• **THE DATA**:
□ □ □ □ □ □ □
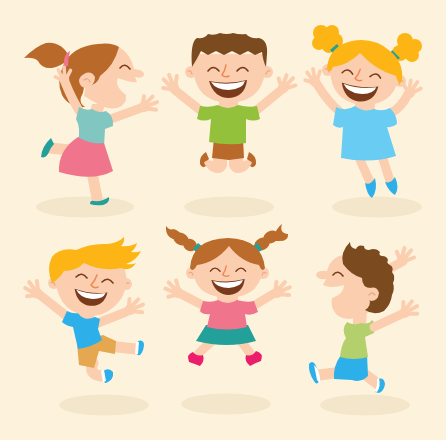
<!DOCTYPE html>
<html lang="en">
<head>
<meta charset="utf-8">
<title>Jumping children</title>
<style>
:root{--paper:#fdf3dc;--shadow:#f3e6cb;--skin:#fbceb0;--nose:#f0874f;--brown:#7b4a1e;--auburn:#bb6b2b;--chestnut:#b9692a;--blond:#fdb515;--mouth:#7a3b1c;--teal:#82c6c1;--deep:#23a09a;--pink:#f0748b;--hot:#ea1e6b;--green:#94c13c;--lime:#b3d06d;--sky:#68ccf3;--blue:#2db0ea;--khaki:#e5a850}
html,body{margin:0;background:var(--paper);overflow:hidden}
svg{display:block;width:446px;height:440px;background:var(--paper)}
.shadow{fill:var(--shadow)}
.skin{fill:var(--skin)}
.limb{fill:none;stroke:var(--skin);stroke-width:9;stroke-linecap:round;stroke-linejoin:round}
.leg{stroke-width:11}
.finger{fill:none;stroke:var(--skin);stroke-width:4;stroke-linecap:round}
.eye{fill:none;stroke:var(--mouth);stroke-width:1.6;stroke-linecap:round}
.nose{fill:none;stroke:var(--nose);stroke-width:1.5;stroke-linecap:round;stroke-linejoin:round}
.ear{fill:none;stroke:#eda983;stroke-width:1.3;stroke-linecap:round}
.mouth{fill:var(--mouth)}
.teeth{fill:#fff}
.paper{fill:var(--paper)}
.brown{fill:var(--brown)}.auburn{fill:var(--auburn)}.chestnut{fill:var(--chestnut)}.blond{fill:var(--blond)}
.teal{fill:var(--teal)}.deep{fill:var(--deep)}.pink{fill:var(--pink)}.hot{fill:var(--hot)}
.green{fill:var(--green)}.lime{fill:var(--lime)}.sky{fill:var(--sky)}.blue{fill:var(--blue)}.khaki{fill:var(--khaki)}
</style>
</head>
<body>
<svg viewBox="0 0 446 440" role="img" aria-label="Six happy children jumping">
<defs>
  <g id="hand">
    <ellipse class="skin" cx="0" cy="-3" rx="5.5" ry="6"/>
    <path class="finger" d="M-3 -3L-9 -8M-2 -6L-4 -15M1 -6L3 -16M3 -4L9 -11"/>
  </g>
  <g id="smile">
    <path class="mouth" d="M-19 0Q0 4 19 -1Q17 16 1 17Q-14 17 -19 0Z"/>
    <path class="teeth" d="M-17 1Q0 5 17 0Q15 8 1 9Q-12 9 -17 1Z"/>
  </g>
  <g id="face">
    <path class="eye" d="M-20 -10Q-15 -17 -9 -10M9 -10Q15 -17 20 -10"/>
    <path class="nose" d="M-2 -16Q-3 -10 -6 -6Q-3 -3 1 -5"/>
    <use href="#smile"/>
  </g>
</defs>

<g id="ground-shadows" class="shadow">
  <ellipse cx="85" cy="207" rx="49" ry="10.5"/>
  <ellipse cx="229" cy="207" rx="45" ry="10.5"/>
  <ellipse cx="377" cy="207" rx="45" ry="10.5"/>
  <ellipse cx="104" cy="405" rx="45" ry="10.5"/>
  <ellipse cx="226" cy="404" rx="45" ry="10.5"/>
  <ellipse cx="365" cy="405" rx="45" ry="10.5"/>
</g>

<g id="ponytail-girl">
  <path class="limb leg" d="M70 150L50 148"/>
  <path class="deep" d="M51 138Q42 146 41 157Q46 159 49 152Q51 147 54 144Z"/>
  <path class="limb leg" d="M92 172L97 198"/>
  <path class="deep" d="M90 204Q90 200 94 201Q102 202 109 197Q110 203 103 205Q95 206 90 204Z"/>
  <path class="chestnut" d="M70 58Q62 41 46 43Q36 46 24 58Q34 57 38 61Q42 69 52 68Q62 66 70 58Z"/>
  <path class="skin" d="M92 52L119 47Q131 54 134 69Q145 70 144 75Q142 79 135 77L137 82Q130 83 118 78Q114 86 126 95Q127 105 117 108Q106 110 96 103L84 96Z"/>
  <path class="chestnut" d="M119 47Q112 42 98 44Q72 46 63 66Q56 82 62 95Q69 108 85 107Q79 103 81 97Q84 92 84 85Q97 87 100 76Q114 66 119 47Z"/>
  <path class="skin" d="M84 74Q91 70 95 77Q95 86 86 88Q79 87 79 80Q80 76 84 74Z"/>
  <path class="ear" d="M84 80Q88 77 90 82"/>
  <path class="pink" d="M66 54L70 51Q68 59 68 66L64 67Q63 60 66 54Z"/>
  <path class="eye" d="M120 68Q125 62 130 69"/>
  <path class="skin" d="M92 104L105 104L102 115L90 113Z"/>
  <path class="limb" d="M108 120L141 108"/>
  <use href="#hand" transform="translate(142 108) rotate(58)"/>
  <path class="limb" d="M82 115Q73 102 65 82"/>
  <use href="#hand" transform="translate(65 82) rotate(-14) scale(.9)"/>
  <path class="teal" d="M79 107Q86 111 92 109Q99 114 106 111Q114 116 113 126L105 129L104 147L78 141Q81 128 76 119Z"/>
  <path class="pink" d="M78 137Q91 145 104 143L113 171Q93 182 59 172Q58 150 78 137Z"/>
</g>

<g id="green-shirt-boy">
  <path class="limb" d="M205 114L176 91M252 114L280 91"/>
  <use href="#hand" transform="translate(175 90) rotate(-32)"/>
  <use href="#hand" transform="translate(282 90) rotate(32)"/>
  <path class="chestnut" d="M206 152Q199 156 200 164Q202 169 206 166Q206 161 209 159ZM249 152Q257 156 256 164Q254 169 250 166Q250 161 247 159Z"/>
  <path class="skin" d="M213 153H227V166Q224 174 216 173Q208 171 204 163Q206 159 213 161ZM243 153H229V166Q232 174 240 173Q248 171 252 163Q250 159 243 161Z"/>
  <path class="chestnut" d="M214 138H243L244 158L229 160L212 158Z"/>
  <path class="skin" d="M219 98H238V110H219Z"/>
  <path class="green" d="M200 106Q209 108 218 105Q228 111 238 105Q249 108 257 106L260 119Q253 122 246 119L246 143Q229 146 209 142L211 119Q204 122 197 119Z"/>
  <circle class="skin" cx="191" cy="72" r="6"/><circle class="skin" cx="267" cy="72" r="6"/>
  <path class="ear" d="M188 71Q191 70 192 74M270 71Q267 70 266 74"/>
  <path class="skin" d="M194 54H265Q270 101 229 103Q188 101 194 54Z"/>
  <path class="brown" d="M192 67Q190 42 197 38Q205 39 208 34Q214 36 220 33Q227 35 233 33Q240 35 246 34Q250 39 259 38Q268 40 267 54L266 67Q263 61 262 52L255 55L248 51L240 55L232 51L224 55L216 51L208 55L201 51Q197 59 192 67Z"/>
  <use href="#face" transform="translate(228 81)"/>
</g>

<g id="blue-dress-girl">
  <path class="limb" d="M341 113Q327 101 317 84M391 113Q402 107 408 94"/>
  <use href="#hand" transform="translate(316 84) rotate(-22) scale(.95)"/>
  <use href="#hand" transform="translate(409 95) rotate(22) scale(.95)"/>
  <path class="limb" d="M360 160L370 182M382 156L391 184"/>
  <path class="blue" d="M365 183Q370 186 375 178Q378 190 372 198Q367 195 365 183ZM385 182Q391 184 395 177Q400 188 395 195Q389 192 385 182Z"/>
  <path class="skin" d="M356 98H376L374 113L354 112Z"/>
  <path class="sky" d="M336 107Q346 112 355 106Q364 113 374 109Q382 112 390 108Q397 115 397 124Q392 128 387 127L396 156Q371 164 341 158L343 127Q338 129 333 125Z"/>
  <g class="blond">
    <circle cx="321" cy="33" r="8"/><circle cx="332" cy="32" r="7"/><circle cx="319" cy="43" r="7"/><circle cx="329" cy="46" r="7"/><circle cx="335" cy="41" r="8"/><circle cx="326" cy="39" r="8"/>
    <circle cx="405" cy="41" r="8"/><circle cx="415" cy="46" r="7"/><circle cx="412" cy="55" r="7"/><circle cx="400" cy="53" r="8"/><circle cx="407" cy="49" r="8"/>
  </g>
  <path class="deep" d="M330 50L337 44L340 48L334 54ZM392 50L400 58L395 61L389 56Z"/>
  <circle class="skin" cx="328" cy="70" r="6"/><circle class="skin" cx="400" cy="81" r="6"/>
  <path class="ear" d="M325 69Q328 68 329 72M403 81Q400 80 399 84"/>
  <path class="skin" d="M331 58Q362 40 400 68Q398 107 360 105Q325 99 331 58Z"/>
  <path class="blond" d="M327 68Q329 46 352 41Q374 37 390 51Q404 62 402 81Q399 87 396 76Q375 70 360 53Q348 65 333 67Q330 75 327 68Z"/>
  <use href="#face" transform="translate(360 85) rotate(8) scale(.97)"/>
</g>

<g id="blond-boy">
  <path class="limb" d="M69 318L40 295M98 323L126 312"/>
  <use href="#hand" transform="translate(39 295) rotate(-48)"/>
  <use href="#hand" transform="translate(128 311) rotate(56)"/>
  <path class="limb leg" d="M108 346L136 349M93 363Q88 374 101 376"/>
  <path class="blue" d="M138 341Q143 339 144 344Q144 351 140 355Q136 356 137 351ZM103 371Q109 367 113 372Q114 380 106 383Q103 383 105 378Z"/>
  <path class="teeth" d="M136 342L139 342L138 354L135 354ZM101 371L104 370L106 381L103 382Z"/>
  <path class="khaki" d="M77 343L103 335L116 341L115 354L99 351L94 368L79 365Z"/>
  <path class="skin" d="M78 306L97 311L91 323L77 319Z"/>
  <path class="blue" d="M67 311Q73 314 78 313Q84 322 95 317L100 319L98 329L102 340Q92 347 78 349L73 327Q66 326 62 322Z"/>
  <circle class="skin" cx="54" cy="283" r="6"/><circle class="skin" cx="126" cy="284" r="6"/>
  <path class="ear" d="M51 283Q54 281 55 285M129 283Q126 282 125 286"/>
  <path class="skin" d="M56 270Q70 256 121 262Q132 280 121 299Q108 317 87 316Q53 310 56 270Z"/>
  <path class="blond" d="M52 283Q46 268 52 257Q60 247 76 250Q91 243 107 244Q118 243 124 237Q125 242 121 246Q130 247 137 243Q136 248 131 252Q137 253 141 251Q137 260 126 264Q133 265 136 263Q130 272 121 268Q102 272 84 263Q76 271 64 271Q59 279 52 283Z"/>
  <path class="eye" d="M76 277Q82 271 87 278M102 282Q108 276 113 283"/>
  <path class="nose" d="M97 275Q95 281 91 285Q94 289 98 287"/>
  <use href="#smile" transform="translate(91 291) rotate(8) scale(.87)"/>
</g>

<g id="braids-girl">
  <path class="limb" d="M208 308L181 294M250 308L273 294"/>
  <use href="#hand" transform="translate(180 294) rotate(-55)"/>
  <use href="#hand" transform="translate(275 294) rotate(55)"/>
  <path class="limb" d="M213 340L199 353M240 340L250 353"/>
  <path class="hot" d="M193 352Q197 357 203 355Q205 361 200 366Q195 364 189 362Q186 354 193 352ZM256 351Q252 357 246 355Q244 361 250 366Q255 363 261 361Q264 353 256 351Z"/>
  <path class="skin" d="M217 292H238V306H217Z"/>
  <path class="deep" d="M206 325H248L256 341Q227 349 196 341Z"/>
  <path class="pink" d="M203 301Q212 303 218 300Q228 306 237 300Q247 303 254 301L258 312Q251 316 245 314L247 327Q227 332 207 327L210 314Q203 315 200 311Z"/>
  <g id="braid" class="auburn">
    <path d="M178 240Q165 239 166 226Q170 231 173 229Q179 230 182 236Z"/>
    <ellipse cx="181" cy="239" rx="8" ry="6" transform="rotate(25 181 239)"/>
    <ellipse cx="190" cy="245" rx="7" ry="6" transform="rotate(25 190 245)"/>
  </g>
  <path class="auburn" d="M272 240Q277 227 282 224Q279 233 288 234Q289 242 277 241Z"/>
  <ellipse class="auburn" cx="271" cy="237" rx="8" ry="6" transform="rotate(-25 271 237)"/>
  <ellipse class="auburn" cx="262" cy="244" rx="8" ry="6" transform="rotate(-25 262 244)"/>
  <path class="deep" d="M193 249L198 243L203 247L197 253ZM253 246L258 243L262 250L257 253Z"/>
  <circle class="skin" cx="192" cy="273" r="6"/><circle class="skin" cx="263" cy="273" r="6"/>
  <path class="ear" d="M189 273Q192 271 193 275M266 273Q263 271 262 275"/>
  <path class="skin" d="M193 262Q227 230 263 262Q264 297 228 298Q190 297 193 262Z"/>
  <path class="auburn" d="M190 268Q192 239 228 238Q262 239 265 268Q262 273 259 265Q241 262 229 246Q215 263 197 265Q193 273 190 268Z"/>
  <use href="#face" transform="translate(228 280) scale(.88)"/>
</g>

<g id="running-boy">
  <path class="limb" d="M385 271L400 263"/>
  <use href="#hand" transform="translate(401 263) rotate(28)"/>
  <path class="limb leg" d="M342 372L319 375M366 375L379 385"/>
  <path class="blue" d="M309 364Q312 360 315 364Q320 373 319 381Q317 386 314 381Q308 372 309 364ZM375 392Q379 387 378 379Q384 377 385 384Q384 391 379 393Z"/>
  <path class="teeth" d="M314 365L317 368Q321 376 320 383L317 380ZM374 391Q378 387 377 379L379 378Q381 387 377 392Z"/>
  <path class="blue" d="M341 355L367 354L368 376Q361 383 352 380L334 379Q333 366 341 355Z"/>
  <path class="skin" d="M349 254Q331 255 327 271Q317 270 316 275Q317 280 326 279L323 285Q331 289 344 285Q344 294 332 298Q330 307 336 314Q345 322 358 317L378 308L385 271Z"/>
  <path class="brown" d="M343 264Q340 252 350 242Q350 248 356 249Q358 244 364 246Q364 250 369 250Q376 247 380 252Q378 255 382 256Q387 256 388 260Q386 263 390 265Q394 267 392 272Q396 277 393 283Q395 289 392 295Q391 304 384 311Q374 316 365 310Q372 306 369 298Q373 294 373 288Q362 289 362 278Q351 275 343 264Z"/>
  <path class="skin" d="M370 288Q377 286 379 293Q378 301 371 301Q365 299 366 293Z"/>
  <path class="ear" d="M369 295Q372 291 375 295"/>
  <path class="eye" d="M333 275Q338 269 343 276"/>
  <path class="skin" d="M353 312L367 311L366 325L353 324Z"/>
  <path class="lime" d="M347 322Q354 326 361 323Q369 325 372 320Q378 325 374 333L365 337L368 357Q354 361 340 357Q341 345 346 338Q341 329 347 322Z"/>
  <path class="limb" d="M374 327L402 314"/>
  <use href="#hand" transform="translate(403 314) rotate(50)"/>
</g>
</svg>
</body>
</html>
□ □ □ □ □ □ □
• **ACTIVITY**: Lines holding the word "scale" in the entries above are the ones to pull out. Copy them all.

• **PROBLEM SOLUTION**:
  <use href="#hand" transform="translate(65 82) rotate(-14) scale(.9)"/>
  <use href="#hand" transform="translate(316 84) rotate(-22) scale(.95)"/>
  <use href="#hand" transform="translate(409 95) rotate(22) scale(.95)"/>
  <use href="#face" transform="translate(360 85) rotate(8) scale(.97)"/>
  <use href="#smile" transform="translate(91 291) rotate(8) scale(.87)"/>
  <use href="#face" transform="translate(228 280) scale(.88)"/>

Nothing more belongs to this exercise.